A pharmacy owner from Syosset is facing federal charges in a $101 million Medicare and Medicaid fraud scheme, as part of a nationwide crackdown, prosecutors said Wednesday.
Jian Ai Chen, also known as Maggie, 48, a medical assistant and the owner of two pharmacies in Brooklyn, was arrested and arraigned on June 14 before Chief U.S. Magistrate Judge Lois Bloom and released on a $500,000 bond pending trial.
Chen was indicted on a charge of conspiracy to defraud in connection with a scheme to pay over $5 million in kickbacks to Medicare and Medicaid beneficiaries in exchange for bringing their prescriptions to AC Pharmacy Corp. and A Star Pharmacy Inc., Brooklyn pharmacies that she owned, prosecutors said.
Chen allegedly agreed with others to submit false and fraudulent claims to Medicare and Medicaid plans for dispensing prescription medications that were induced by the payment of kickbacks and not actually dispensed, authorities said.
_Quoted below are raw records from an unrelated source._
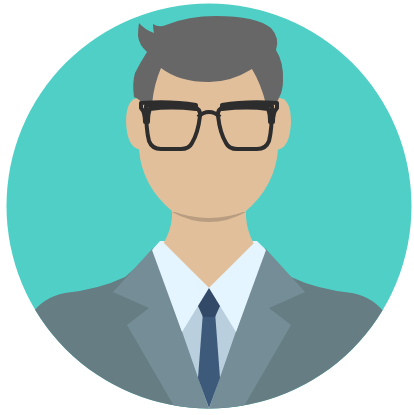
<!DOCTYPE html>
<html lang="en">
<head>
<meta charset="utf-8">
<title>Businessman avatar</title>
<style>
:root {
  --backdrop: #4fcfc5;
  --skin: #e1bf9b;
  --chin-shade: #b89d80;
  --hair: #676767;
  --frame: #2e2d2e;
  --jacket: #667d83;
  --lapel: #748d96;
  --shirt: #e4f5ff;
  --shirt-shade: #b9cfdd;
  --tie: #3d5a7a;
  --tie-knot: #324a67;
}
html, body { margin: 0; background: #fff; overflow: hidden; }
svg { display: block; width: 414px; height: 415px; }
.backdrop { fill: var(--backdrop); }
.skin { fill: var(--skin); }
.chin-shade { fill: var(--chin-shade); }
.hair { fill: var(--hair); }
.glasses { fill: none; stroke: var(--frame); stroke-width: 4; stroke-linejoin: round; }
.glasses .brow { fill: var(--frame); stroke: none; }
.jacket { fill: var(--jacket); }
.lapel { fill: var(--lapel); }
.shirt { fill: var(--shirt); }
.shirt-shade { fill: var(--shirt-shade); }
.tie { fill: var(--tie); }
.tie-knot { fill: var(--tie-knot); }
</style>
</head>
<body>
<svg viewBox="0 0 414 415" role="img" aria-label="Avatar of a man with glasses in a grey suit">
  <defs>
    <clipPath id="badge"><circle cx="209" cy="206" r="202.5"/></clipPath>
    <g id="lens">
      <path d="M146 106 Q171 103 194 107 Q201 109 200 116 Q198 133 192 143 Q189 149 181 149 L161 149 Q152 149 149 141 Q146 130 146 106 Z"/>
      <path class="brow" d="M141 103 Q172 101 196 105 L196 109 Q170 106 150 109 Q148 113 148 122 L145 122 Q145 112 141 108 Z"/>
    </g>
  </defs>

  <g clip-path="url(#badge)">
    <rect class="backdrop" width="414" height="415"/>

    <g id="suit">
      <path class="jacket" d="M30 316 Q43 297 65 293 Q100 289 125 277 L160 246 H256 L291 277 Q316 289 352 293 Q374 297 387 316 V415 H30 Z"/>
      <path class="shirt" d="M160 241 H257 L266 250 L238 332 L209 409 L180 332 L152 250 Z"/>
      <path class="shirt-shade" d="M209 288 L238 332 L209 409 L180 332 Z"/>
      <path class="lapel" d="M153 248 L113 292 L149 308 L127 325 L174 406 L209 409 Z"/>
      <path class="lapel" d="M265 248 L305 292 L269 308 L291 325 L244 406 L209 409 Z"/>
    </g>

    <g id="neck">
      <path class="skin" d="M172 205 H246 V217 Q247 231 254 244 L209 288 L163 244 Q171 231 172 217 Z"/>
      <path class="chin-shade" d="M172 212 H246 Q228 222 209 222 Q190 222 172 212 Z"/>
    </g>

    <g id="collar-and-tie">
      <path class="shirt" d="M162 241 L209 288 L182 332 L152 250 Z"/>
      <path class="shirt" d="M256 241 L209 288 L236 332 L266 250 Z"/>
      <path class="tie" d="M203 312 H215 L220 378 L209 408 L198 378 Z"/>
      <path class="tie-knot" d="M209 288 L220 306 L215 317 H203 L198 306 Z"/>
    </g>

    <g id="head">
      <path class="skin" d="M142 98 Q126 96 126 122 Q127 149 142 150 Z"/>
      <path class="skin" d="M276 98 Q291 96 291 122 Q290 149 276 150 Z"/>
      <path class="skin" d="M139 90 L158 60 H258 L278 90 V150 Q275 186 246 211 Q228 218 209 218 Q190 218 172 211 Q142 186 139 150 Z"/>
      <path class="hair" d="M139 23 Q145 30 154 33 Q153 29 153 24 Q159 28 166 25 Q188 16 216 16 Q256 16 271 28 Q280 38 276 50 Q284 63 283 81 Q283 90 279 98 Q276 104 275 104 H266 Q261 84 252 69 Q231 82 209 82 Q179 82 161 68 Q154 84 152 104 H142 Q141 100 134 97 Q132 83 135 73 Q140 63 147 52 Q139 45 138 36 Q138 29 139 23 Z"/>
    </g>

    <g id="glasses" class="glasses">
      <use href="#lens"/>
      <use href="#lens" transform="matrix(-1 0 0 1 418 0)"/>
      <path d="M198 117 Q203 112 209 112 Q215 112 220 117"/>
    </g>
  </g>
</svg>
</body>
</html>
Chen’s pharmacies received approximately $101 million as a result of the scheme, prosecutors said.
Chen's attorney could not immediately be reached for comment.
“These enforcement actions, including against one of the largest health care fraud schemes ever prosecuted by the Justice Department, represent our intensified efforts to combat fraud and prosecute the individuals who profit from it,” Attorney General Merrick Garland said in a statement. “The Justice Department will find and bring to justice criminals who seek to defraud Americans and steal from taxpayer-funded programs.”
Chen was among 78 defendants, including Carlo Elomina Garcia, 51, of Astoria, Queens, targeted for allegedly participating in over $2.5 billion in health care fraud and opioid abuse schemes that included, in some instances, the purchase of yachts and luxury vehicles, federal prosecutors said.
Garcia, a licensed occupational therapist, and the owner of Carlo E. Garcia Occupational Therapy in Queens, was arrested and arraigned on Monday and released on a $25,000 bond pending trial.
An attorney for Garcia could not be reached for comment.
Prosecutors alleged that from May 2017 through June 2021, Garcia through his company, billed Medicare and Medicaid for over $3.9 million in occupational therapy services and was paid over $1.6 million. Prosecutors said many of the billed services were not reimbursement-eligible, were not provided as billed or were not provided at all.
“As alleged, the defendants abused the trust placed in them by Medicare and Medicaid by falsely billing these essential programs for their own enrichment," said U.S. Attorney for the Eastern District Breon Peace. "This enforcement action demonstrates our continued commitment to vigorously prosecute health care providers who steal from taxpayer-funded programs intended to help those in need.”